Task data:

┄┄┄┄┄┄

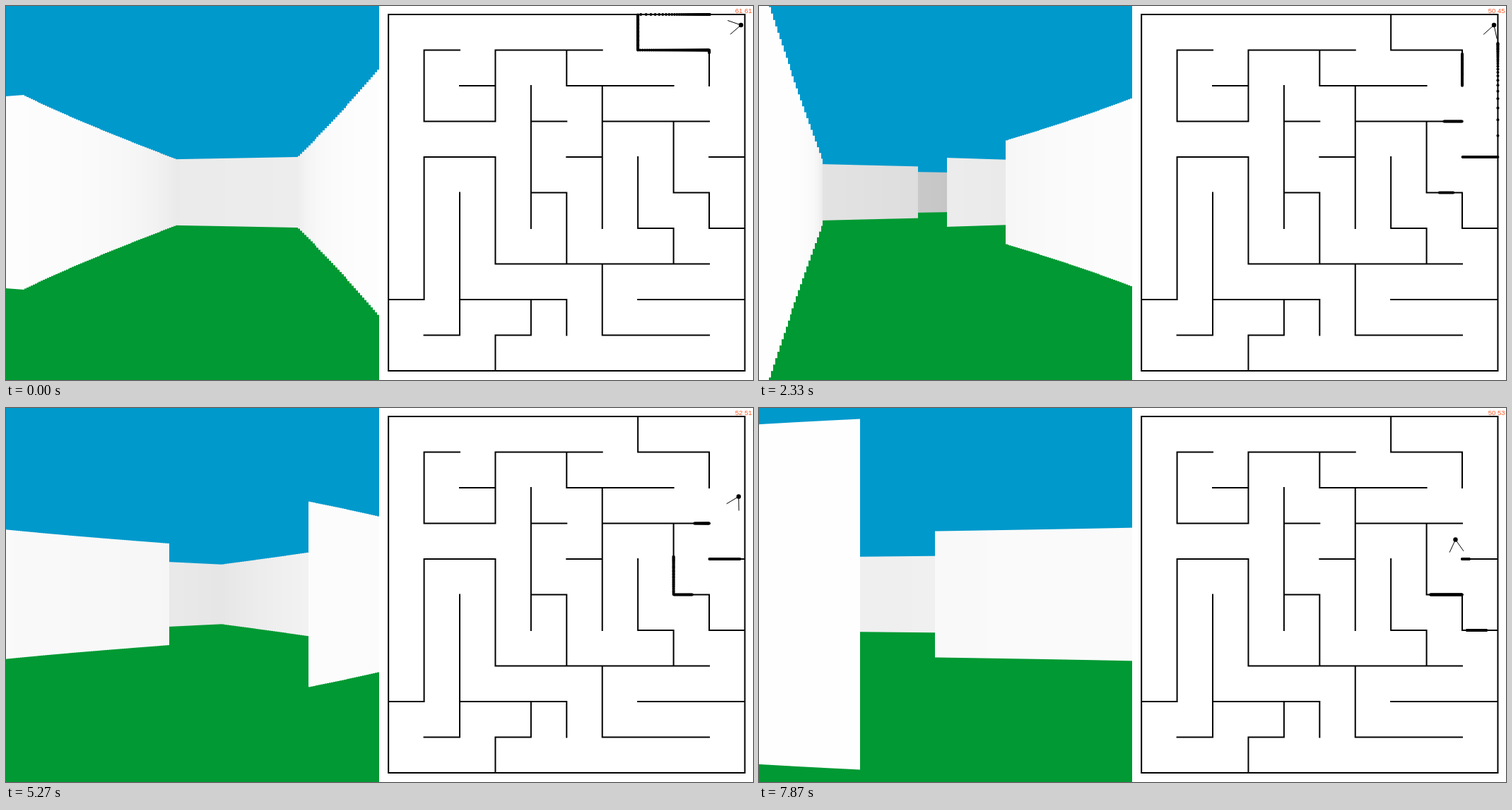
Animation of 1057 by 530 pixels, one loop 8 s. Source, as an HTML page with a canvas:

```html
<!DOCTYPE html>
<html lang="en">
<head>
<meta charset="utf-8">
<title>Maze ray casting</title>
<style>
  html, body { margin: 0; width: 100%; height: 100%; overflow: hidden; background: #fff; }
  canvas { display: block; }
</style>
</head>
<body>
<canvas id="stage" width="1057" height="530"></canvas>
<script>
const ctx = document.getElementById('stage').getContext('2d');
const LOOP = 8000;
const VIEW = { width: 528, horizon: 264, rays: 180, fov: 60, wallScale: 14050 };
const gridX = n => 541.15 + 50.43 * n;
const gridY = n => 12.1 + 50.48 * n;
const rad = deg => deg * Math.PI / 180;
const ramp = (t, from, to) => Math.min(1, Math.max(0, (t - from) / (to - from)));

// Maze strokes in grid units: the frame first, then the walls inside.
const MAZE = 'M0 0H10V10H0V0 M2 1H1V3H3V1H6 M2 2H3 M5 1V2H8 M7 0V1H9V2 M4 2V6 M4 3H5 M4 5H5V7'
  + ' M6 2V6 M6 3H9 M5 4H6 M8 3V5H9V6H10 M9 4H10 M7 4V6H8V7 M0 8H1V4H3V7H9'
  + ' M1 9H2V5 M2 8H5V9 M4 8V9H3V10 M6 7V9H9 M7 8H10';

function traceWalls(path) {
  const walls = [];
  let x = 0, y = 0;
  for (const [, command, a, b] of path.matchAll(/([MHV])(\d+)(?: (\d+))?/g)) {
    const px = x, py = y;
    if (command !== 'V') x = gridX(+a);
    if (command === 'V') y = gridY(+a);
    if (command === 'M') y = gridY(+b);
    else walls.push({ x1: Math.min(x, px), y1: Math.min(y, py), x2: Math.max(x, px), y2: Math.max(y, py) });
  }
  return walls;
}
const walls = traceWalls(MAZE);

// The picture refreshes in steps, half as often once the walk is under way.
function refreshTime(t) {
  const start = t < 3330 ? 1165 : 3330;
  const step = t < 3330 ? 72.8 : 146.4;
  return start + Math.floor((t - start) / step + 0.01) * step;
}

// Turn left, step out, walk down the corridor turning right, then cut west turning back.
function pose(t) {
  const turn = ramp(t, 1100, 2330), step = ramp(t, 2330, 3300);
  const walk = ramp(t, 3330, 5233), bend = ramp(t, 5233, 6259), cross = ramp(t, 6259, 7869);
  return {
    x: 1040 - 4.2 * step + 0.9 * walk - 0.7 * bend - 50.5 * cross,
    y: 27 + 29 * step + 69.5 * walk + 44 * bend + 17 * cross,
    heading: 169 - 61 * turn - 8.8 * step + 19.8 * walk + 33.9 * bend - 68.1 * cross
  };
}

function frameRates(t) {
  const settled = 61 - 8 * ramp(t, 0, 830);
  const dip = ramp(t, 1530, 2330), recovery = ramp(t, 2330, 3300);
  const current = settled - 3 * dip + 4 * recovery - 5 * ramp(t, 4300, 6259) + ramp(t, 6259, 7869);
  const average = settled - 8 * dip + 5 * recovery + 3 * ramp(t, 3330, 7869);
  return `${Math.round(current)} ${Math.round(average)}`;
}

function castRay(x, y, angle) {
  const dx = Math.cos(angle), dy = Math.sin(angle), slack = 0.01;
  let nearest = Infinity;
  for (const w of walls) {
    const d = w.x1 === w.x2 ? (w.x1 - x) / dx : (w.y1 - y) / dy;
    if (!(d > 0 && d < nearest)) continue;
    const hx = x + d * dx, hy = y + d * dy;
    const inside = hx >= w.x1 - slack && hx <= w.x2 + slack && hy >= w.y1 - slack && hy <= w.y2 + slack;
    if (inside) nearest = d;
  }
  return nearest;
}

function dot(x, y, r) {
  ctx.beginPath();
  ctx.arc(x, y, r, 0, 2 * Math.PI);
  ctx.fill();
}

function strokeLines(lines, width, cap) {
  ctx.strokeStyle = '#000';
  ctx.lineWidth = width;
  ctx.lineCap = cap;
  ctx.beginPath();
  for (const l of lines) {
    ctx.moveTo(l.x1, l.y1);
    ctx.lineTo(l.x2, l.y2);
  }
  ctx.stroke();
}

function drawColumn(i, distance) {
  const w = VIEW.width / VIEW.rays;
  const left = Math.floor(i * w), right = Math.floor((i + 1) * w);
  const height = Math.min(VIEW.wallScale / distance, 800);
  const shade = Math.round(255 * (1 - (distance / VIEW.width) ** 2));
  ctx.fillStyle = `rgb(${shade},${shade},${shade})`;
  ctx.fillRect(left, VIEW.horizon - height / 2, right - left, height);
}

function drawPlayer({ x, y, heading }) {
  const sight = [-1, 1].map(side => {
    const a = rad(heading + side * VIEW.fov / 2);
    return { x1: x, y1: y, x2: x + 20 * Math.cos(a), y2: y + 20 * Math.sin(a) };
  });
  strokeLines(sight, 1, 'butt');
  ctx.fillStyle = '#000';
  dot(x, y, 3.2);
}

function draw(t) {
  const player = pose(t);
  ctx.fillStyle = '#fff';
  ctx.fillRect(0, 0, 1057, 530);
  ctx.fillStyle = '#09c';
  ctx.fillRect(0, 0, VIEW.width, VIEW.horizon);
  ctx.fillStyle = '#093';
  ctx.fillRect(0, VIEW.horizon, VIEW.width, 530 - VIEW.horizon);
  strokeLines(walls, 2, 'square');

  for (let i = 0; i < VIEW.rays; i++) {
    const offset = (i / VIEW.rays - 0.5) * VIEW.fov;
    const angle = rad(player.heading + offset);
    const d = castRay(player.x, player.y, angle);
    if (d === Infinity) continue;
    drawColumn(i, d * Math.cos(rad(offset)));
    ctx.fillStyle = '#000';
    dot(player.x + d * Math.cos(angle), player.y + d * Math.sin(angle), 2);
  }

  drawPlayer(player);
  ctx.fillStyle = '#ff5722';
  ctx.font = '9.5px "Liberation Sans", Arial, sans-serif';
  ctx.textAlign = 'right';
  ctx.fillText(frameRates(t), 1055.5, 10);
}

const begin = performance.now();
function tick() {
  draw(refreshTime((performance.now() - begin) % LOOP));
  requestAnimationFrame(tick);
}
tick();
</script>
</body>
</html>
```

┄┄┄┄┄┄

Work required:
Print each entry above verbatim, pictures left out.

Result:
Animation of 1057 by 530 pixels, one loop 8 s. Source, as an HTML page with a canvas:

```html
<!DOCTYPE html>
<html lang="en">
<head>
<meta charset="utf-8">
<title>Maze ray casting</title>
<style>
  html, body { margin: 0; width: 100%; height: 100%; overflow: hidden; background: #fff; }
  canvas { display: block; }
</style>
</head>
<body>
<canvas id="stage" width="1057" height="530"></canvas>
<script>
const ctx = document.getElementById('stage').getContext('2d');
const LOOP = 8000;
const VIEW = { width: 528, horizon: 264, rays: 180, fov: 60, wallScale: 14050 };
const gridX = n => 541.15 + 50.43 * n;
const gridY = n => 12.1 + 50.48 * n;
const rad = deg => deg * Math.PI / 180;
const ramp = (t, from, to) => Math.min(1, Math.max(0, (t - from) / (to - from)));

// Maze strokes in grid units: the frame first, then the walls inside.
const MAZE = 'M0 0H10V10H0V0 M2 1H1V3H3V1H6 M2 2H3 M5 1V2H8 M7 0V1H9V2 M4 2V6 M4 3H5 M4 5H5V7'
  + ' M6 2V6 M6 3H9 M5 4H6 M8 3V5H9V6H10 M9 4H10 M7 4V6H8V7 M0 8H1V4H3V7H9'
  + ' M1 9H2V5 M2 8H5V9 M4 8V9H3V10 M6 7V9H9 M7 8H10';

function traceWalls(path) {
  const walls = [];
  let x = 0, y = 0;
  for (const [, command, a, b] of path.matchAll(/([MHV])(\d+)(?: (\d+))?/g)) {
    const px = x, py = y;
    if (command !== 'V') x = gridX(+a);
    if (command === 'V') y = gridY(+a);
    if (command === 'M') y = gridY(+b);
    else walls.push({ x1: Math.min(x, px), y1: Math.min(y, py), x2: Math.max(x, px), y2: Math.max(y, py) });
  }
  return walls;
}
const walls = traceWalls(MAZE);

// The picture refreshes in steps, half as often once the walk is under way.
function refreshTime(t) {
  const start = t < 3330 ? 1165 : 3330;
  const step = t < 3330 ? 72.8 : 146.4;
  return start + Math.floor((t - start) / step + 0.01) * step;
}

// Turn left, step out, walk down the corridor turning right, then cut west turning back.
function pose(t) {
  const turn = ramp(t, 1100, 2330), step = ramp(t, 2330, 3300);
  const walk = ramp(t, 3330, 5233), bend = ramp(t, 5233, 6259), cross = ramp(t, 6259, 7869);
  return {
    x: 1040 - 4.2 * step + 0.9 * walk - 0.7 * bend - 50.5 * cross,
    y: 27 + 29 * step + 69.5 * walk + 44 * bend + 17 * cross,
    heading: 169 - 61 * turn - 8.8 * step + 19.8 * walk + 33.9 * bend - 68.1 * cross
  };
}

function frameRates(t) {
  const settled = 61 - 8 * ramp(t, 0, 830);
  const dip = ramp(t, 1530, 2330), recovery = ramp(t, 2330, 3300);
  const current = settled - 3 * dip + 4 * recovery - 5 * ramp(t, 4300, 6259) + ramp(t, 6259, 7869);
  const average = settled - 8 * dip + 5 * recovery + 3 * ramp(t, 3330, 7869);
  return `${Math.round(current)} ${Math.round(average)}`;
}

function castRay(x, y, angle) {
  const dx = Math.cos(angle), dy = Math.sin(angle), slack = 0.01;
  let nearest = Infinity;
  for (const w of walls) {
    const d = w.x1 === w.x2 ? (w.x1 - x) / dx : (w.y1 - y) / dy;
    if (!(d > 0 && d < nearest)) continue;
    const hx = x + d * dx, hy = y + d * dy;
    const inside = hx >= w.x1 - slack && hx <= w.x2 + slack && hy >= w.y1 - slack && hy <= w.y2 + slack;
    if (inside) nearest = d;
  }
  return nearest;
}

function dot(x, y, r) {
  ctx.beginPath();
  ctx.arc(x, y, r, 0, 2 * Math.PI);
  ctx.fill();
}

function strokeLines(lines, width, cap) {
  ctx.strokeStyle = '#000';
  ctx.lineWidth = width;
  ctx.lineCap = cap;
  ctx.beginPath();
  for (const l of lines) {
    ctx.moveTo(l.x1, l.y1);
    ctx.lineTo(l.x2, l.y2);
  }
  ctx.stroke();
}

function drawColumn(i, distance) {
  const w = VIEW.width / VIEW.rays;
  const left = Math.floor(i * w), right = Math.floor((i + 1) * w);
  const height = Math.min(VIEW.wallScale / distance, 800);
  const shade = Math.round(255 * (1 - (distance / VIEW.width) ** 2));
  ctx.fillStyle = `rgb(${shade},${shade},${shade})`;
  ctx.fillRect(left, VIEW.horizon - height / 2, right - left, height);
}

function drawPlayer({ x, y, heading }) {
  const sight = [-1, 1].map(side => {
    const a = rad(heading + side * VIEW.fov / 2);
    return { x1: x, y1: y, x2: x + 20 * Math.cos(a), y2: y + 20 * Math.sin(a) };
  });
  strokeLines(sight, 1, 'butt');
  ctx.fillStyle = '#000';
  dot(x, y, 3.2);
}

function draw(t) {
  const player = pose(t);
  ctx.fillStyle = '#fff';
  ctx.fillRect(0, 0, 1057, 530);
  ctx.fillStyle = '#09c';
  ctx.fillRect(0, 0, VIEW.width, VIEW.horizon);
  ctx.fillStyle = '#093';
  ctx.fillRect(0, VIEW.horizon, VIEW.width, 530 - VIEW.horizon);
  strokeLines(walls, 2, 'square');

  for (let i = 0; i < VIEW.rays; i++) {
    const offset = (i / VIEW.rays - 0.5) * VIEW.fov;
    const angle = rad(player.heading + offset);
    const d = castRay(player.x, player.y, angle);
    if (d === Infinity) continue;
    drawColumn(i, d * Math.cos(rad(offset)));
    ctx.fillStyle = '#000';
    dot(player.x + d * Math.cos(angle), player.y + d * Math.sin(angle), 2);
  }

  drawPlayer(player);
  ctx.fillStyle = '#ff5722';
  ctx.font = '9.5px "Liberation Sans", Arial, sans-serif';
  ctx.textAlign = 'right';
  ctx.fillText(frameRates(t), 1055.5, 10);
}

const begin = performance.now();
function tick() {
  draw(refreshTime((performance.now() - begin) % LOOP));
  requestAnimationFrame(tick);
}
tick();
</script>
</body>
</html>
```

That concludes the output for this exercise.